Globe backs call for mandatory IP peering
MANILA, Philippines - Globe Telecom Inc. said on Sunday it supports the telco regulator’s position on the mandatory Internet protocol (IP) peering among carries to improve Internet services in the country.
The telecommunications provider, however, maintains that there should not be any excess charge to maintain or even lower Internet surfing costs.
“A mandatory IP peering among major Internet service providers [ISPs] in the country would greatly improve Internet speeds. The absence of an effective and applicable IP peering agreement among major telecommunications providers in the Philippines has been huge deterrent in further advancing Internet development in the country,” Globe General Counsel Vicente Froilan M. Castelo said.
He added that it is high time that the National Telecommunications Commission (NTC) addresses this issue squarely amid mounting calls of Filipino consumers for faster Internet speeds. At a recent joint hearing of the Senate committees on trade and public services, the NTC cited the lack of IP peering among local ISPs as one of factors that contribute to slower Internet speeds in the country.
The regulatory body pointed out that in the case of Singapore and South Korea where Internet content are mostly generated internally, as a result of an effective IP peering policy.
IP peering allows one ISP to connect with another provider, giving both entities a direct route for fast exchange of information.
“Establishing a direct connection among ISPs would greatly improve throughput and latency performance of ISPs and enhance bandwidth utilization. This will enable ISPs like Globe Telecom to provide faster Internet speeds for their respective customers,” Castelo added.
Around 15 percent to 23 percent of all Internet traffic in the Philippines is domestic, said Castelo. This means that domestic traffic originates in the Philippines and terminates in the Philippines.

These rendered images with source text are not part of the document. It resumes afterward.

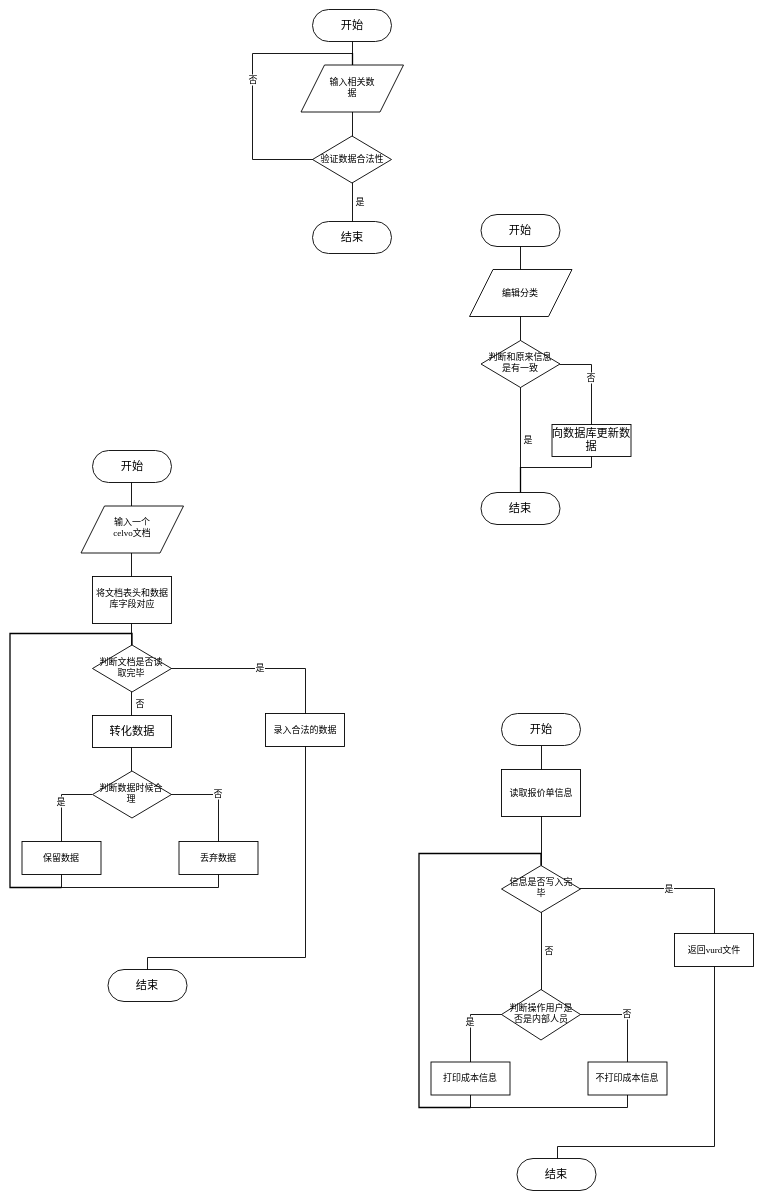
<!DOCTYPE html>
<html lang="zh-CN">
<head>
<meta charset="utf-8">
<title>数据处理流程图</title>
<style>
:root { --paper: #fff; --ink: #000; --small: 9px; --large: 11.2px; }
* { box-sizing: border-box; margin: 0; padding: 0; }
html, body { width: 763px; height: 1200px; overflow: hidden; background: var(--paper); }
.board {
  position: relative; width: 763px; height: 1200px; overflow: hidden;
  color: var(--ink);
  font-family: "Liberation Serif", "Noto Sans CJK SC", serif;
  font-size: var(--small); line-height: 11px;
}
.lines { position: absolute; left: 0; top: 0; fill: none; stroke: var(--ink); stroke-width: .9; }
.lines .loop { stroke-width: 1.3; }
.lines .shape { fill: var(--paper); }
.node, .label {
  position: absolute; left: var(--x); top: var(--y);
  display: flex; align-items: center; justify-content: center;
  transform: translate(-50%, -50%);
  text-align: center; white-space: nowrap;
}
.node { width: 80px; height: 48px; }
.terminal, .large { font-size: var(--large); line-height: 13px; }
.terminal { height: 32px; }
.label { width: 10px; height: 11px; }
.on-line { background: var(--paper); }
</style>
</head>
<body>
<main class="board">
  <svg class="lines" width="763" height="1200" viewBox="0 0 763 1200" aria-hidden="true">
    <defs>
      <rect id="terminal" class="shape" x="-39.5" y="-16" width="79" height="32" rx="16"/>
      <polygon id="decision" class="shape" points="-39.5,0 0,-23.5 39.5,0 0,23.5"/>
      <polygon id="input" class="shape" points="-27.5,-23.5 51.5,-23.5 28,23.5 -51,23.5"/>
      <rect id="step" class="shape" x="-39.5" y="-16.5" width="79" height="33"/>
      <rect id="tall-step" class="shape" x="-39.5" y="-23.5" width="79" height="47"/>
    </defs>

    <g id="validate-lines">
      <path d="M352.5 41V222"/>
      <path d="M313 159.5H252.5V53.5H352.5V65"/>
      <path class="loop" d="M352.5 53V65"/>
      <use href="#terminal" x="352" y="25.5"/>
      <use href="#input" x="352" y="88.5"/>
      <use href="#decision" x="352" y="159.5"/>
      <use href="#terminal" x="352" y="237.5"/>
    </g>

    <g id="category-lines">
      <path d="M520.5 246V493"/>
      <path d="M560 364.5H591.5V467.5H520.5V493"/>
      <path class="loop" d="M520.5 467V493"/>
      <use href="#terminal" x="520.5" y="230.5"/>
      <use href="#input" x="520.5" y="293"/>
      <use href="#decision" x="520.5" y="364"/>
      <rect class="shape" x="552" y="424.5" width="79" height="32"/>
      <use href="#terminal" x="520.5" y="508.5"/>
    </g>

    <g id="import-lines">
      <path d="M131.5 482V771"/>
      <path d="M171 668.5H305.5V957.5H147.5V970"/>
      <path d="M92 794.5H61.5V887"/>
      <path d="M171 794.5H218.5V887.5H61"/>
      <path class="loop" d="M61.5 887.5H10V633.5H132V645"/>
      <use href="#terminal" x="132" y="466.5"/>
      <use href="#input" x="132" y="529.5"/>
      <use href="#tall-step" x="132" y="600"/>
      <use href="#decision" x="132" y="668.5"/>
      <rect class="shape" x="92.5" y="715.5" width="79" height="32"/>
      <use href="#decision" x="132" y="794.5"/>
      <use href="#step" x="61.5" y="858"/>
      <use href="#step" x="218.5" y="858"/>
      <use href="#step" x="305" y="730"/>
      <use href="#terminal" x="147.5" y="985.5"/>
    </g>

    <g id="quote-lines">
      <path d="M541.5 746V990"/>
      <path d="M580 888.5H714.5V1146.5H557.5V1159"/>
      <path d="M502 1014.5H470.5V1107"/>
      <path d="M580 1014.5H627.5V1107.5H470"/>
      <path class="loop" d="M470.5 1107.5H419V853.5H541V865"/>
      <use href="#terminal" x="541" y="729.5"/>
      <use href="#tall-step" x="541" y="793"/>
      <use href="#decision" x="541" y="889"/>
      <polygon class="shape" points="501.5,1014.5 541,989.5 580.5,1014.5 541,1040"/>
      <use href="#step" x="470.5" y="1078.5"/>
      <use href="#step" x="627.5" y="1078.5"/>
      <use href="#step" x="714" y="950"/>
      <use href="#terminal" x="556.5" y="1174.5"/>
    </g>
  </svg>

  <section aria-label="数据验证流程">
    <div class="node terminal" style="--x:352px;--y:25px">开始</div>
    <div class="node" style="--x:352px;--y:88px">输入相关数<br>据</div>
    <div class="node" style="--x:352px;--y:159px">验证数据合法性</div>
    <div class="node terminal" style="--x:352px;--y:237px">结束</div>
    <div class="label on-line" style="--x:253px;--y:80px">否</div>
    <div class="label" style="--x:360px;--y:202px">是</div>
  </section>

  <section aria-label="编辑分类流程">
    <div class="node terminal" style="--x:520px;--y:230px">开始</div>
    <div class="node" style="--x:520px;--y:293px">编辑分类</div>
    <div class="node" style="--x:520px;--y:363px">判断和原来信息<br>是有一致</div>
    <div class="node large" style="--x:591px;--y:440px">向数据库更新数<br>据</div>
    <div class="node terminal" style="--x:520px;--y:508px">结束</div>
    <div class="label on-line" style="--x:591px;--y:378px">否</div>
    <div class="label" style="--x:528px;--y:440px">是</div>
  </section>

  <section aria-label="文档导入流程">
    <div class="node terminal" style="--x:132px;--y:466px">开始</div>
    <div class="node" style="--x:132px;--y:528px">输入一个<br>celvo文档</div>
    <div class="node" style="--x:132px;--y:599px">将文档表头和数据<br>库字段对应</div>
    <div class="node" style="--x:131px;--y:668px">判断文档是否读<br>取完毕</div>
    <div class="node large" style="--x:132px;--y:731px">转化数据</div>
    <div class="node" style="--x:131px;--y:794px">判断数据时候合<br>理</div>
    <div class="node" style="--x:61px;--y:858px">保留数据</div>
    <div class="node" style="--x:218px;--y:858px">丢弃数据</div>
    <div class="node" style="--x:305px;--y:730px">录入合法的数据</div>
    <div class="node terminal" style="--x:147px;--y:985px">结束</div>
    <div class="label on-line" style="--x:260px;--y:668px">是</div>
    <div class="label" style="--x:140px;--y:704px">否</div>
    <div class="label on-line" style="--x:61px;--y:802px">是</div>
    <div class="label on-line" style="--x:218px;--y:794px">否</div>
  </section>

  <section aria-label="报价单输出流程">
    <div class="node terminal" style="--x:541px;--y:729px">开始</div>
    <div class="node" style="--x:541px;--y:793px">读取报价单信息</div>
    <div class="node" style="--x:541px;--y:888px">信息是否写入完<br>毕</div>
    <div class="node" style="--x:541px;--y:1014px">判断操作用户是<br>否是内部人员</div>
    <div class="node" style="--x:470px;--y:1078px">打印成本信息</div>
    <div class="node" style="--x:627px;--y:1078px">不打印成本信息</div>
    <div class="node" style="--x:714px;--y:950px">返回vurd文件</div>
    <div class="node terminal" style="--x:556px;--y:1174px">结束</div>
    <div class="label on-line" style="--x:669px;--y:889px">是</div>
    <div class="label" style="--x:549px;--y:951px">否</div>
    <div class="label on-line" style="--x:470px;--y:1022px">是</div>
    <div class="label on-line" style="--x:627px;--y:1014px">否</div>
  </section>
</main>
</body>
</html>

However, instead of remaining local, up to 70 percent of this local traffic is being routed externally, such as in Hong Kong and the US, before returning to the Philippines. This means that instead of getting routed directly between origin and destination, data is routed outward through large ISPs that sell transit before data is routed back to its target destination, this causes delays in data transmission and effectively slows Internet connectivity.

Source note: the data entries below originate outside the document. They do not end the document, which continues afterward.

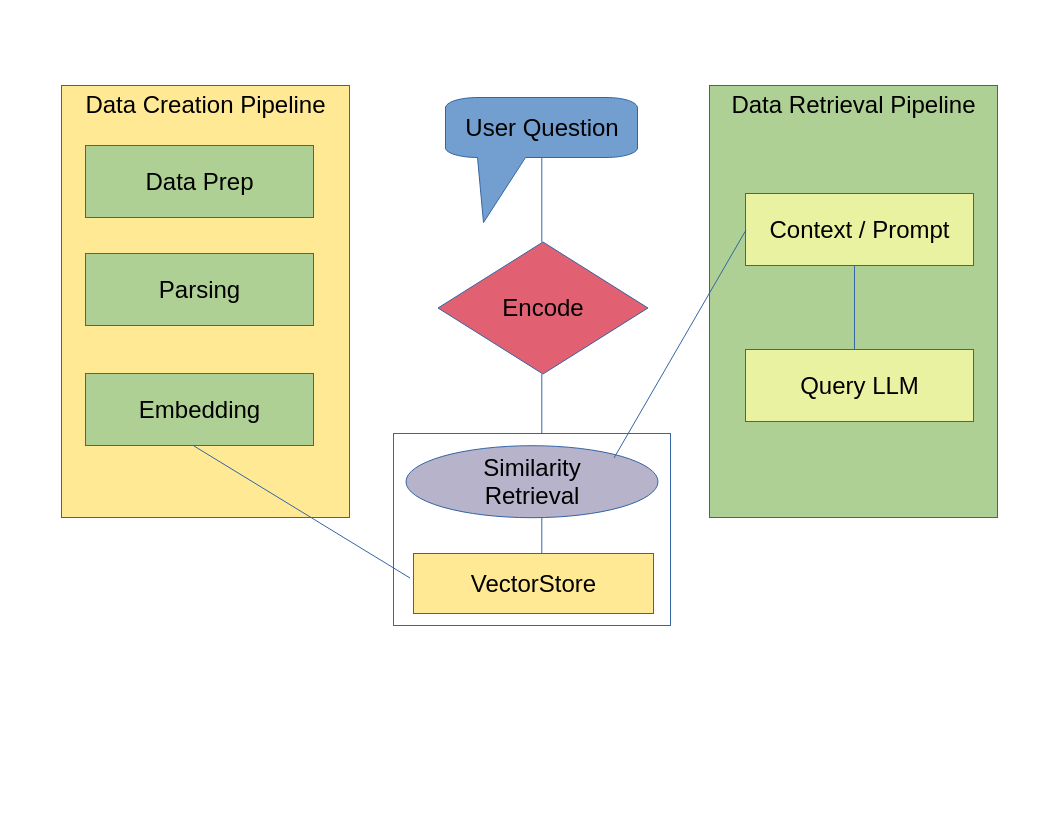
<!DOCTYPE html>
<html lang="en">
<head>
<meta charset="utf-8">
<title>Data Creation and Retrieval Pipelines</title>
<style>
:root {
  --line: #3465a4;
  --yellow: #ffe994;
  --green: #afd095;
  --lime: #e8f2a1;
  --blue: #729fcf;
  --red: #e16173;
  --violet: #b7b3ca;
}
* { box-sizing: border-box; margin: 0; }
body { background: #fff; overflow: hidden; }
.diagram {
  position: relative;
  width: 1056px;
  height: 816px;
  overflow: hidden;
  background: #fff;
  color: #000;
  font: 24px/28px "Liberation Sans", Arial, sans-serif;
}
.panel, .node, .store-frame { position: absolute; }
.panel, .box, .store-frame { border: 1px solid var(--line); }
.panel { top: 85px; width: 289px; height: 433px; padding-top: 5px; }
.panel h2 { font: inherit; text-align: center; white-space: nowrap; }
.creation { left: 61px; background: var(--yellow); }
.retrieval { left: 709px; background: var(--green); }
.node {
  display: flex;
  align-items: center;
  justify-content: center;
  text-align: center;
  white-space: nowrap;
}
.step { width: 229px; height: 73px; }
.creation-step { left: 85px; background: var(--green); }
.retrieval-step { left: 745px; background: var(--lime); }
.prep { top: 145px; }
.parsing { top: 253px; }
.embedding { top: 373px; }
.context { top: 193px; }
.query { top: 349px; }
.store-frame { left: 393px; top: 433px; width: 278px; height: 193px; }
.store { left: 413px; top: 553px; width: 241px; height: 61px; background: var(--yellow); }
.question { left: 446px; top: 98px; width: 192px; height: 60px; }
.encode { left: 438px; top: 242px; width: 210px; height: 132px; }
.similarity { left: 406px; top: 446px; width: 252px; height: 72px; }
.shapes { position: absolute; inset: 0; stroke: var(--line); stroke-width: 1; }
</style>
</head>
<body>
<main class="diagram">
  <section class="panel creation"><h2>Data Creation Pipeline</h2></section>
  <section class="panel retrieval"><h2>Data Retrieval Pipeline</h2></section>
  <div class="store-frame"></div>

  <div class="node box step creation-step prep">Data Prep</div>
  <div class="node box step creation-step parsing">Parsing</div>
  <div class="node box step creation-step embedding">Embedding</div>
  <div class="node box step retrieval-step context">Context / Prompt</div>
  <div class="node box step retrieval-step query">Query LLM</div>
  <div class="node box store">VectorStore</div>

  <svg class="shapes" width="1056" height="816" viewBox="0 0 1056 816" aria-hidden="true">
    <g class="node-shapes">
      <path fill="var(--blue)" d="M478 97.5H606C624 97.5 637.5 102 637.5 108V148C637.5 153 624 157.5 606 157.5H525.5L483.5 222.5L477.5 157.5C460 157.5 445.5 153 445.5 148V108C445.5 102 460 97.5 478 97.5Z"/>
      <polygon fill="var(--red)" points="543,242 648,308 543,374 438,308"/>
      <ellipse fill="var(--violet)" cx="532" cy="481.7" rx="126" ry="36"/>
    </g>
    <g class="connectors">
      <line x1="541.8" y1="158" x2="541.8" y2="242"/>
      <line x1="541.8" y1="374" x2="541.8" y2="434"/>
      <line x1="541.8" y1="518" x2="541.8" y2="554"/>
      <line x1="854.5" y1="266" x2="854.5" y2="350"/>
      <line x1="194" y1="446" x2="410" y2="578"/>
      <line x1="614" y1="458" x2="746" y2="230"/>
    </g>
  </svg>

  <div class="node question">User Question</div>
  <div class="node encode">Encode</div>
  <div class="node similarity">Similarity<br>Retrieval</div>
</main>
</body>
</html>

Castelo emphasized that the absence of applicable IP peering agreement among major ISPs in the Philippines makes the country dependent on international cables, which poses a threat to the overall Internet connectivity in the country in times of disaster. The lack of an applicable domestic IP peering policy also entails huge operating costs for ISPs like Globe.